- Resolved, That, regarding the domestic slavery of the southern states as a subject exclusively within the control of each of the said states, we shall consider every interference, by any other state or the general government, as a direct and unlawful interference, to be resisted at once, and under every possible circumstance.
- Resolved, In order that a salutary negative may be put on the mischievous, and unfounded assumption of some of the abolitionists—the non-slaveholding states are requested to disclaim by legislative declaration, all right, either on the part of themselves or the government of the United States, to interfere in any manner with domestic slavery, either in the states, or in the territories where it exists.

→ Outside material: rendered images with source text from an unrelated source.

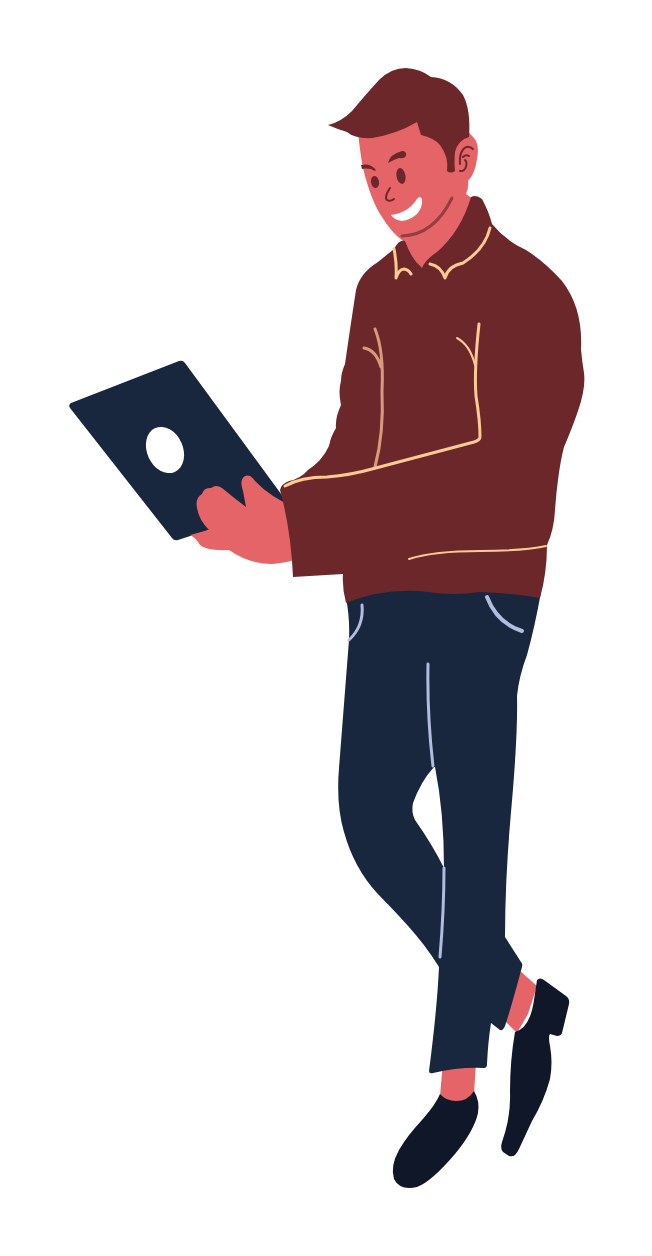
<!DOCTYPE html>
<html lang="en">
<head>
<meta charset="utf-8">
<title>Man with a laptop</title>
<style>
:root {
  --paper: #ffffff;
  --skin: #e56468;
  --maroon: #6c272b;
  --crease: #973c40;
  --navy: #18263e;
  --shoe: #0f1728;
  --gold: #fdca92;
  --tan: #d99a7c;
  --lilac: #b3bbdf;
}
html, body { margin: 0; background: var(--paper); overflow: hidden; }
svg { display: block; width: 652px; height: 1256px; }
.paper { fill: var(--paper); }
.skin { fill: var(--skin); }
.maroon { fill: var(--maroon); }
.navy { fill: var(--navy); }
.shoe { fill: var(--shoe); }
.line { fill: none; stroke-width: 3; stroke-linecap: round; stroke-linejoin: round; }
.gold { stroke: var(--gold); }
.tan { stroke: var(--tan); }
.lilac { stroke: var(--lilac); }
.crease { stroke: var(--crease); }
.dark { stroke: var(--maroon); }
</style>
</head>
<body>
<svg viewBox="0 0 652 1256" role="img" aria-label="Smiling man standing with crossed legs and holding a laptop">
  <rect class="paper" width="652" height="1256"/>

  <g id="back-foot">
    <path class="skin" d="M519 970L537 986L528 1014L517 1033L502 1018Z"/>
    <path class="shoe" d="M537 980Q540 977 544 980L566 996Q570 999 569 1004L562 1033Q561 1036 557 1036L550 1034Q548 1036 550 1046Q553 1062 550 1079Q544 1101 532 1121L519 1149Q515 1158 509 1156L503 1152Q500 1149 502 1142Q511 1117 510 1092Q510 1060 515 1032Q530 1028 534 1000Z"/>
  </g>

  <g id="front-foot">
    <path class="skin" d="M443 1062H476L474 1094Q472 1106 456 1106Q440 1104 440 1096Z"/>
    <path class="shoe" d="M440 1094Q446 1101 456 1101Q468 1101 474 1091Q480 1101 478 1113Q474 1131 455 1154Q431 1182 417 1187Q400 1191 394 1179Q390 1166 399 1150Q407 1136 422 1120Q436 1104 440 1094Z"/>
  </g>

  <g id="trousers">
    <path class="navy" d="M346 598Q350 618 349 640L339 768Q336 805 344 832Q354 868 377 893C397 914 420 936 439 967Q437 1010 429 1071Q429 1074 433 1073Q458 1067 484 1068Q487 1068 487 1064Q488 1042 491 1023L500 1030Q503 1031 505 1026Q511 1008 522 967Q523 964 521 962L505 937Q505 880 511 812Q518 735 517 696Q519 676 527 655Q535 626 541 592Q440 570 346 598Z"/>
    <path class="paper" d="M434 767Q421 781 413 803Q411 812 415 820Q432 844 444 868Q444 812 435 767Z"/>
    <path class="line lilac" d="M428 664Q427 715 433 766"/>
    <path class="line lilac" stroke-width="2" d="M444 868Q444 910 440 957"/>
    <path class="line lilac" d="M362 605Q364 626 349 640"/>
    <path class="line lilac" style="stroke-width:4" d="M487 597Q497 623 522 631"/>
  </g>

  <g id="laptop">
    <path class="navy" d="M71 403L179 361Q183 360 185 363L284 498Q286 503 282 506L178 540Q174 541 172 538L70 408Q68 405 71 403Z"/>
    <ellipse class="paper" cx="165" cy="450" rx="18" ry="24" transform="rotate(-24 165 450)"/>
  </g>

  <path id="hand" class="skin" d="M296 508Q270 497 255 481Q250 474 245 476Q239 480 243 491L246 507Q234 498 222 488Q216 484 211 488Q204 487 202 494Q195 498 197 508Q199 520 209 530L190 535Q196 538 200 545Q206 551 229 550Q249 564 272 564Q286 563 298 559Z"/>

  <g id="head">
    <path class="skin" d="M358 132Q360 152 363 168Q371 201 382 217Q391 232 403 241Q410 254 422 270Q450 250 480 204L466 194Q469 187 468 181Q475 174 477 159Q480 143 473 137L440 100L370 120Z"/>
    <path class="maroon" d="M328 125Q341 122 352 111Q367 93 379 80Q391 68 406 68Q421 69 431 77Q451 78 463 95Q471 110 469 137Q458 140 455 152Q454 163 455 171Q451 174 447 171Q449 157 440 145Q434 138 421 135L417 122Q397 134 372 138Q355 139 347 132Q337 129 328 125Z"/>
    <path class="line dark" style="stroke-width:2" d="M473 149C465 142 459 152 460 164M460 171C466 172 468 163 465 160M463 157Q466 154 469 156"/>
    <path class="maroon" d="M361 165Q370 163 376 170Q375 172 371 169Q365 168 362 169ZM388 163Q390 154 402 151Q407 151 406 156Q404 159 399 158Q393 160 388 163Z"/>
    <ellipse class="maroon" cx="375" cy="182" rx="4" ry="6" transform="rotate(-10 375 182)"/>
    <ellipse class="maroon" cx="401" cy="176" rx="4.5" ry="8" transform="rotate(-10 401 176)"/>
    <path class="line dark" style="stroke-width:2" d="M390 188Q384 197 387 200Q390 202 394 199"/>
    <path class="paper" d="M391 215Q408 213 417 199Q420 195 422 199Q423 207 417 214Q410 220 402 221Q394 220 391 215Z"/>
    <path class="line crease" d="M402 236Q434 235 452 198"/>
  </g>

  <g id="jacket">
    <path class="maroon" d="M471 197Q476 194 482 199Q489 212 492 224Q506 241 526 250Q545 262 562 281Q583 308 581 349Q582 361 584 373Q586 388 578 411Q571 431 564 447Q558 470 555 510Q554 530 547 545Q547 573 540 598Q511 593 480 592Q453 596 428 592Q386 587 346 603Q342 588 343 574L293 577Q291 530 280 490Q281 484 289 481Q300 479 308 470Q322 461 329 446Q331 436 336 428Q335 418 341 405Q338 391 341 381Q341 373 345 364Q350 329 356 290Q360 273 378 262L394 249Q399 239 405 241Q411 258 422 268Q425 260 437 252Q461 231 471 197Z"/>
    <g id="collar-stitching">
      <path class="line gold" d="M394 249Q397 264 396 278Q399 269 404 269Q409 270 411 274"/>
      <path class="line gold" d="M430 264Q441 266 445 278Q448 266 463 263Q485 249 490 228"/>
    </g>
    <g id="front-seams">
      <path class="line tan" d="M375 329Q384 351 382 391Q384 433 375 467M364 348Q376 350 381 367"/>
      <path class="line gold" d="M479 324Q474 370 476 396Q480 421 480 437Q480 440 474 442L372 469Q351 475 327 477Q301 477 285 486"/>
      <path class="line gold" style="stroke-width:2" d="M457 338Q470 345 475 365"/>
      <path class="line gold" style="stroke-width:2" d="M409 559Q434 551 480 551Q522 551 546 546"/>
    </g>
  </g>
</svg>
</body>
</html>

- Resolved, That we should consider the abolition of slavery in the District of Columbia, as a violation of the rights of the citizens of that District, derived from the implied conditions on which that territory was ceded to the general government, and as an usurpation to be at once resisted as nothing more than the commencement of a scheme of much more extensive and flagrant injustice.
- Resolved, That the legislature of South Carolina, regards with decided approbation, the measures of security adopted by the Post Office Department of the United States, in relation to the transmission of incendiary tracts. But if this highly essential and protective policy, be counteracted by congress, and the United States mail becomes a vehicle for the transmission of the mischievous documents, with which it was recently freighted, we, in this contingency, expect that the Chief Magistrate of our state, will forthwith call the legislature together, that timely measures may be taken to prevent its traversing our territory.
[Resolutions of transmission.]
A very good book on the debates in congress over slavery in this period is "Arguing About Slavery: The Great Battle in the United States Congress," by William Lee Miller, published by Knopf. It gives you a good idea of the temper of the pro-slavery elements in Congress.